Describe your job. What are some of the most important tasks or duties for which you are responsible?
As a background, the Kauffman Foundation was a philanthropic entity to promote entrepreneurship. I summarize my tasks into three categories: The first is research. Kauffman Foundation was one of the few foundations with internal research functions. Second, it was engagement with policymakers and practitioners. There was a philosophy that we had to make an impact on society by using our research products, which meant we had to engage with people who were on the front line of making and promoting entrepreneurship. I gave a number of presentations and consultation to policymakers and entrepreneurship support organizations. Third, it was grant management. As a foundation, we provided grants, and I was primarily in charge of research grants to academic institutions.

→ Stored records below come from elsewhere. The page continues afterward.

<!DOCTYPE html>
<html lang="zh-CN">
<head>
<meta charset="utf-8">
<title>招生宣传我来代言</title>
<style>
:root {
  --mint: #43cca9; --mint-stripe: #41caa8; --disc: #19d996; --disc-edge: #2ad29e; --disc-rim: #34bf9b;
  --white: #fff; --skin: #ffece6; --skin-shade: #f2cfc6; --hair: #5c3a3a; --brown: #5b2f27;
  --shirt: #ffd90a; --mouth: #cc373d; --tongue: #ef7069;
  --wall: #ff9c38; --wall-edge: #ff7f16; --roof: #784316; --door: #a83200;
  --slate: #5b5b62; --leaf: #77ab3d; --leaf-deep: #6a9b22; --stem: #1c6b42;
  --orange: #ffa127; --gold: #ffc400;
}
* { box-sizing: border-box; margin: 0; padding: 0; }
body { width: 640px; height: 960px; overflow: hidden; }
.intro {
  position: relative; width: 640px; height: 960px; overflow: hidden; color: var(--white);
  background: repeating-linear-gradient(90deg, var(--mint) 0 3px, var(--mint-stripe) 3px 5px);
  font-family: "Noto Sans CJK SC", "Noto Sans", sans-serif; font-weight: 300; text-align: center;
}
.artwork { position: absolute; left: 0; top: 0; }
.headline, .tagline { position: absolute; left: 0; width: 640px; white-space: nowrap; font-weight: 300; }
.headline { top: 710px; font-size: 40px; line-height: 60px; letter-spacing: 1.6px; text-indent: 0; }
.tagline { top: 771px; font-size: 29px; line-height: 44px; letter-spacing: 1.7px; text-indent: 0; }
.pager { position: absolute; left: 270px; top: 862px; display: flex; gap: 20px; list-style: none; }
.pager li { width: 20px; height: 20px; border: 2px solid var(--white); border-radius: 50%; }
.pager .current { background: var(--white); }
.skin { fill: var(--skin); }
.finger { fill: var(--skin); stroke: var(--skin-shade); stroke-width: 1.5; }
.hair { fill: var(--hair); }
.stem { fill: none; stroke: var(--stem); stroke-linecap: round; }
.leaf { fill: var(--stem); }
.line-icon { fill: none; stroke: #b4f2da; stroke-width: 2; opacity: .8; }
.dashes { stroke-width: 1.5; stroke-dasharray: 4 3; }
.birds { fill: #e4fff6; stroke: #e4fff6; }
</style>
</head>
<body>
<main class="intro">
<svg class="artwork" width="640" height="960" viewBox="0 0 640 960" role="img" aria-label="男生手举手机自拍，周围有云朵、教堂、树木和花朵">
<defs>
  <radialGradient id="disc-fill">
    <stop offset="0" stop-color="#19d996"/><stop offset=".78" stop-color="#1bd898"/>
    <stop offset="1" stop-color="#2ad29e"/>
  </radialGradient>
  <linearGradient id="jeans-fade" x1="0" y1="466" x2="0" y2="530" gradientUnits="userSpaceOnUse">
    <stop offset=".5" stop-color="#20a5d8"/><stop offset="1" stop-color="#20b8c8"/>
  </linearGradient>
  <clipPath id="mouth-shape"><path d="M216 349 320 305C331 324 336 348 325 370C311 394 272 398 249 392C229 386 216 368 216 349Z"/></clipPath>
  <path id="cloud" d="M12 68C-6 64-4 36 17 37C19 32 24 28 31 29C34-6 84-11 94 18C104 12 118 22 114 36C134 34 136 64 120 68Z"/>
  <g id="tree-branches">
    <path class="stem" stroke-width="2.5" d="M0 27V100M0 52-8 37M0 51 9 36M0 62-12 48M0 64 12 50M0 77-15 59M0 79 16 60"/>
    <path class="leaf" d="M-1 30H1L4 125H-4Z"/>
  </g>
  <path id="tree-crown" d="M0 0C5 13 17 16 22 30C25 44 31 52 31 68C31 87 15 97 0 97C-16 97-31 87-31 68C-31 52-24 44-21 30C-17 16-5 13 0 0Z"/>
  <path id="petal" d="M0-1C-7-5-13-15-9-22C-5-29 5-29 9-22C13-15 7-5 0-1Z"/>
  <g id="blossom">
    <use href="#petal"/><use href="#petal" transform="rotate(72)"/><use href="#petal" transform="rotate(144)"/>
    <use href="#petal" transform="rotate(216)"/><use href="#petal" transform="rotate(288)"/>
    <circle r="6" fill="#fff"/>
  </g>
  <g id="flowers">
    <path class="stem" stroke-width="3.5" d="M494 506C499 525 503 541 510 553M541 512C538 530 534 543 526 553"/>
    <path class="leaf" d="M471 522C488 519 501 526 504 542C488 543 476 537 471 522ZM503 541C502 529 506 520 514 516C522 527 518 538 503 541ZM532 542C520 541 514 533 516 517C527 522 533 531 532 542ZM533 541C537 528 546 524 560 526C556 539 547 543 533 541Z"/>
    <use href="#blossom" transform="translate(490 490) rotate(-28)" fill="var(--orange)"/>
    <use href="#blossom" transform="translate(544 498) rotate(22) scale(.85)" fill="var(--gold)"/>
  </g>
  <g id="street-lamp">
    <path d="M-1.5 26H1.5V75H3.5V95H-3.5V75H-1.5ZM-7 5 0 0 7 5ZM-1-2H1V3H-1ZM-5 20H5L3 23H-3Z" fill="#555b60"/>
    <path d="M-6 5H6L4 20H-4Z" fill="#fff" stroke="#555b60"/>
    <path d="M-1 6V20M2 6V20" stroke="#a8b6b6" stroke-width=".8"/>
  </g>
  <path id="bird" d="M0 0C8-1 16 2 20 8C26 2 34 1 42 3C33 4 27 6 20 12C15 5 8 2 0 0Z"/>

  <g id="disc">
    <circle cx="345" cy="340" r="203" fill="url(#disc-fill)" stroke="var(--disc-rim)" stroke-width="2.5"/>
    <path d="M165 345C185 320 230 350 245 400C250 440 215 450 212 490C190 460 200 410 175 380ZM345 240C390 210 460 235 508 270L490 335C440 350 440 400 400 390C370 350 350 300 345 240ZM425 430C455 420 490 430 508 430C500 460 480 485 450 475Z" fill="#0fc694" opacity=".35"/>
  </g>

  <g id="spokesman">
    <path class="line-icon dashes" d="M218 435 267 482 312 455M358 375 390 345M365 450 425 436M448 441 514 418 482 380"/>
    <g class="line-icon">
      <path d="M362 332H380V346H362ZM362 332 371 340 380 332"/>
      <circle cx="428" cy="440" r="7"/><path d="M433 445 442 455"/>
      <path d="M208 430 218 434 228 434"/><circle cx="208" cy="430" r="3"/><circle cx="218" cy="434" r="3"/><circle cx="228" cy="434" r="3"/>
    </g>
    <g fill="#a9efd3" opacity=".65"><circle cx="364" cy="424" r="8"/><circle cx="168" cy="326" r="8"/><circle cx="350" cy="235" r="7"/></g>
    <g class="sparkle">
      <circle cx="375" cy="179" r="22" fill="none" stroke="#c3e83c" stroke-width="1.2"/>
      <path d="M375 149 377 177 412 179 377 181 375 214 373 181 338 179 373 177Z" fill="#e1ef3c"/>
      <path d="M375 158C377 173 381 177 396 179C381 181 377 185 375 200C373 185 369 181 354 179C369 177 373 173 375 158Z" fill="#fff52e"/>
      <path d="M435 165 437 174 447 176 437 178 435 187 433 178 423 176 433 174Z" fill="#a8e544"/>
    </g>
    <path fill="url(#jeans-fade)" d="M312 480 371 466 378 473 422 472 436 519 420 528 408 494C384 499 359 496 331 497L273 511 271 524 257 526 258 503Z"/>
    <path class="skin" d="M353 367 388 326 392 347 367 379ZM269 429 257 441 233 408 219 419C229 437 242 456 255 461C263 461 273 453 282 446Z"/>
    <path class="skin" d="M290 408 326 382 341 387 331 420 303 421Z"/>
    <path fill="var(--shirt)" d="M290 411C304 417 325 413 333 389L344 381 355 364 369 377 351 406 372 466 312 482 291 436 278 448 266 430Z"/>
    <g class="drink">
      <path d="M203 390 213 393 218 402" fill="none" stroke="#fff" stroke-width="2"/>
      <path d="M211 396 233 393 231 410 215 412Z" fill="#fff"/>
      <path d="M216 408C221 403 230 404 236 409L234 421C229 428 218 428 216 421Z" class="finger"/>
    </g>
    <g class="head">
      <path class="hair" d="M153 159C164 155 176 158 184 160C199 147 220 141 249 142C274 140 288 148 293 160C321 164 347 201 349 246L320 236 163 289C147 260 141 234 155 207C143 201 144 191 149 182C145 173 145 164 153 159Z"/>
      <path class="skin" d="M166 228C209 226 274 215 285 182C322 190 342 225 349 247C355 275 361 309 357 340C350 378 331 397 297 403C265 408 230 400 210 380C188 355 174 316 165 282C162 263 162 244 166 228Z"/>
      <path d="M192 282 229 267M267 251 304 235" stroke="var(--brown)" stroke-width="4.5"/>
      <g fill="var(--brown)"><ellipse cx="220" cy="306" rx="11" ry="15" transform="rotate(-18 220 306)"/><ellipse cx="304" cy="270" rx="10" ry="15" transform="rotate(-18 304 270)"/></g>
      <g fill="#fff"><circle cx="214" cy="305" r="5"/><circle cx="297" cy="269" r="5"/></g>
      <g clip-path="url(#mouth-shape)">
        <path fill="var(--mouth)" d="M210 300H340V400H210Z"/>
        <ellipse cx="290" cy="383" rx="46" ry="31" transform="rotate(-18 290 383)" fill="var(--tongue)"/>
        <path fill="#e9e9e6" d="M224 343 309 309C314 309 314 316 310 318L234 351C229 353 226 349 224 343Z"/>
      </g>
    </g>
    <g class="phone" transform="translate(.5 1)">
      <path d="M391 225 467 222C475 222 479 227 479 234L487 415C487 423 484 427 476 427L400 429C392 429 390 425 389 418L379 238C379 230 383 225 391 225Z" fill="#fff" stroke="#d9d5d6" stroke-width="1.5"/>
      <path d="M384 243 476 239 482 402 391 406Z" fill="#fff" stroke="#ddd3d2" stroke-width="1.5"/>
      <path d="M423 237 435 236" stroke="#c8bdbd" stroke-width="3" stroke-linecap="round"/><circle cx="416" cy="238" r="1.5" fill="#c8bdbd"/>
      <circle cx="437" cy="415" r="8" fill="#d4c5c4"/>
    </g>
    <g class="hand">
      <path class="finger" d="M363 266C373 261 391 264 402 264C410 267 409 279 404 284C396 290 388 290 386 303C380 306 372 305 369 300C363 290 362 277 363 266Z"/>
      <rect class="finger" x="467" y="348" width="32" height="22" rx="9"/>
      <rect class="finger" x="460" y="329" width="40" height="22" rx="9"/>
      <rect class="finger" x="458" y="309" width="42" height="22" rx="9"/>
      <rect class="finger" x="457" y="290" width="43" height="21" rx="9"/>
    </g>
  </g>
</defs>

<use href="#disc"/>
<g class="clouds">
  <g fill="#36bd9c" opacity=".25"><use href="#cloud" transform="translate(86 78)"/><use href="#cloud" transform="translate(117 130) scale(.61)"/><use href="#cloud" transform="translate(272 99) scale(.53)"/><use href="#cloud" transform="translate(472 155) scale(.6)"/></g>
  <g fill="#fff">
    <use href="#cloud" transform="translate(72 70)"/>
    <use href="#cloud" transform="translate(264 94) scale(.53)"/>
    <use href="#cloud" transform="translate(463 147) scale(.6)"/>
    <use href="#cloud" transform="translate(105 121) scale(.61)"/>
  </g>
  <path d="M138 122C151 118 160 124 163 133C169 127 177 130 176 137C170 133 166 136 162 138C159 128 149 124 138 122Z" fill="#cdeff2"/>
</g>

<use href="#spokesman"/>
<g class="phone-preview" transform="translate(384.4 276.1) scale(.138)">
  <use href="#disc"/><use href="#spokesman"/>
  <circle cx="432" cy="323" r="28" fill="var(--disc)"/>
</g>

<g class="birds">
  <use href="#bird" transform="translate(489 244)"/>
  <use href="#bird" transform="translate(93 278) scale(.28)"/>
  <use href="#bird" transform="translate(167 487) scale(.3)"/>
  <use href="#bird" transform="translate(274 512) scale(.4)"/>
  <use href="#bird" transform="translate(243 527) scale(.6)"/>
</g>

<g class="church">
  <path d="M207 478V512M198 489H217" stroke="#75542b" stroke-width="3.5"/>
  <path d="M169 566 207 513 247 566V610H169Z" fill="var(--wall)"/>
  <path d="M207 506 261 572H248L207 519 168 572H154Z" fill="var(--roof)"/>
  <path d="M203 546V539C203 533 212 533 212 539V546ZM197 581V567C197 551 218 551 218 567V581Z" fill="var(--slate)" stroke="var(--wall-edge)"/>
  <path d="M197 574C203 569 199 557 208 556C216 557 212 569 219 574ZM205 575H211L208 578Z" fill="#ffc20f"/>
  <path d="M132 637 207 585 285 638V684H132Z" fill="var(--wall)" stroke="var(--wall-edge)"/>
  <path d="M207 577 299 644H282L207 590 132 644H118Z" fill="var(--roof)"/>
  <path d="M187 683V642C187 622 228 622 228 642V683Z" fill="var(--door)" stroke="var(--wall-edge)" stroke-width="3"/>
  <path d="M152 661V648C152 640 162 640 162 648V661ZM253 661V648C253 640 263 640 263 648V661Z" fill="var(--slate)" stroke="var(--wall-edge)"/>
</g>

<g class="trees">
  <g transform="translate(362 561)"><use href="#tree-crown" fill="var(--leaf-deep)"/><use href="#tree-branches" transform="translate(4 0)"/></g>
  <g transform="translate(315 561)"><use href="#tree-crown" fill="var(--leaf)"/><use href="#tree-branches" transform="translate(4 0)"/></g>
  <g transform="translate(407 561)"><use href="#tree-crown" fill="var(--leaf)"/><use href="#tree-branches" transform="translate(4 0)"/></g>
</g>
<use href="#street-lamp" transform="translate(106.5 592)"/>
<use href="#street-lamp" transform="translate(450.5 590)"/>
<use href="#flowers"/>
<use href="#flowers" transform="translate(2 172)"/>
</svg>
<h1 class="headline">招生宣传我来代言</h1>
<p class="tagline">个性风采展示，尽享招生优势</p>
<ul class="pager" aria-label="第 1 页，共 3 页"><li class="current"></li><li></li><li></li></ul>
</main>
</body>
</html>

What attracted you to this career path?
A unique combination of the three functions describe above: research, engagement in policy and practice, and grant making to academic institutions. A possibility of making a real impact on society.

How has your education/background in geography prepared you for this position?
Traditionally, entrepreneurship was studied by business and economics disciplines, which only perceived entrepreneurship as an individual or corporate phenomenon. Lately, people have been finding that entrepreneurship is actually a local phenomenon as every entrepreneur is supported by entrepreneurship organizations, mentors, peer entrepreneurs, etc. in a regional context. In other words, a geographic or spatial perspective was important, and geography-trained researchers were needed.

What geographic skills and information do you use most often in your work? What general skills and information do you use most often?
I used some GIS-related skills, but perhaps the most important one was knowledge of various kinds of data related to entrepreneurship and its geographic context. For example, it’s important to know not only the availability of self-employment data in the Census or American Community Survey, but also the geographic scale that you can analyze. Then, the Business Dynamics Statistics by the Census Bureau provides different entrepreneurship data with a different geographic scale.

Are there any skills or information you need for your work that you did not obtain through your academic training? If so, how/where did you obtain them?
Most academics are theory and publication oriented, and I find that geographers are more so than other disciplines, such as city planning and business administration. When it comes to the question about how we can apply that knowledge to policymakers, I was finding that my graduate school prepared me little. By interacting with mayors, governors, as well as intergovernmental organizations, such as Council of State Governments and National League of Cities, I had to learn how policymakers think and what kind of information can benefit them or lead them to action.

Do you participate in hiring, screening, or training of new employees? If so, what qualities and/or skills do you look for?
Yes, I was involved in the recruitment process for entry and midlevel positions. I think what we looked for were three traits essential for general social science researchers: The first one is curiosity. What kind of problem or question do you have? What are your methods for analyzing tentative answers? The second is flexibility. Unlike the academic world where there are standard research products and protocols, foundation research can evolve into different dimensions, so every researcher needs to identify different needs and audience for every research project. The third is interpersonal skills. Most of the work including research and engagement was team work, so you need to be able to communicate effectively with people of different backgrounds.

What advice would you give to someone interested in a job like yours?
Most foundations do not have a standard recruitment process or publicized job market, so you need to think outside the box and be creative. Many foundations may not post job openings, but hire in a highly opportunistic way when they see a good candidate. So do your homework by researching every foundation and every foundation officer that you can relate to. If you see a potential fit, approach it proactively, and you should usually contact the director level people.

What is the occupational outlook for career opportunities in your field/organization, esp. for geographers?
The job market for foundations is not large. However, it is one of the few places that do not experience a major decline during an economic crisis, thanks to large endowments by founders. So while it may not be big or growing, it is a relatively stable market.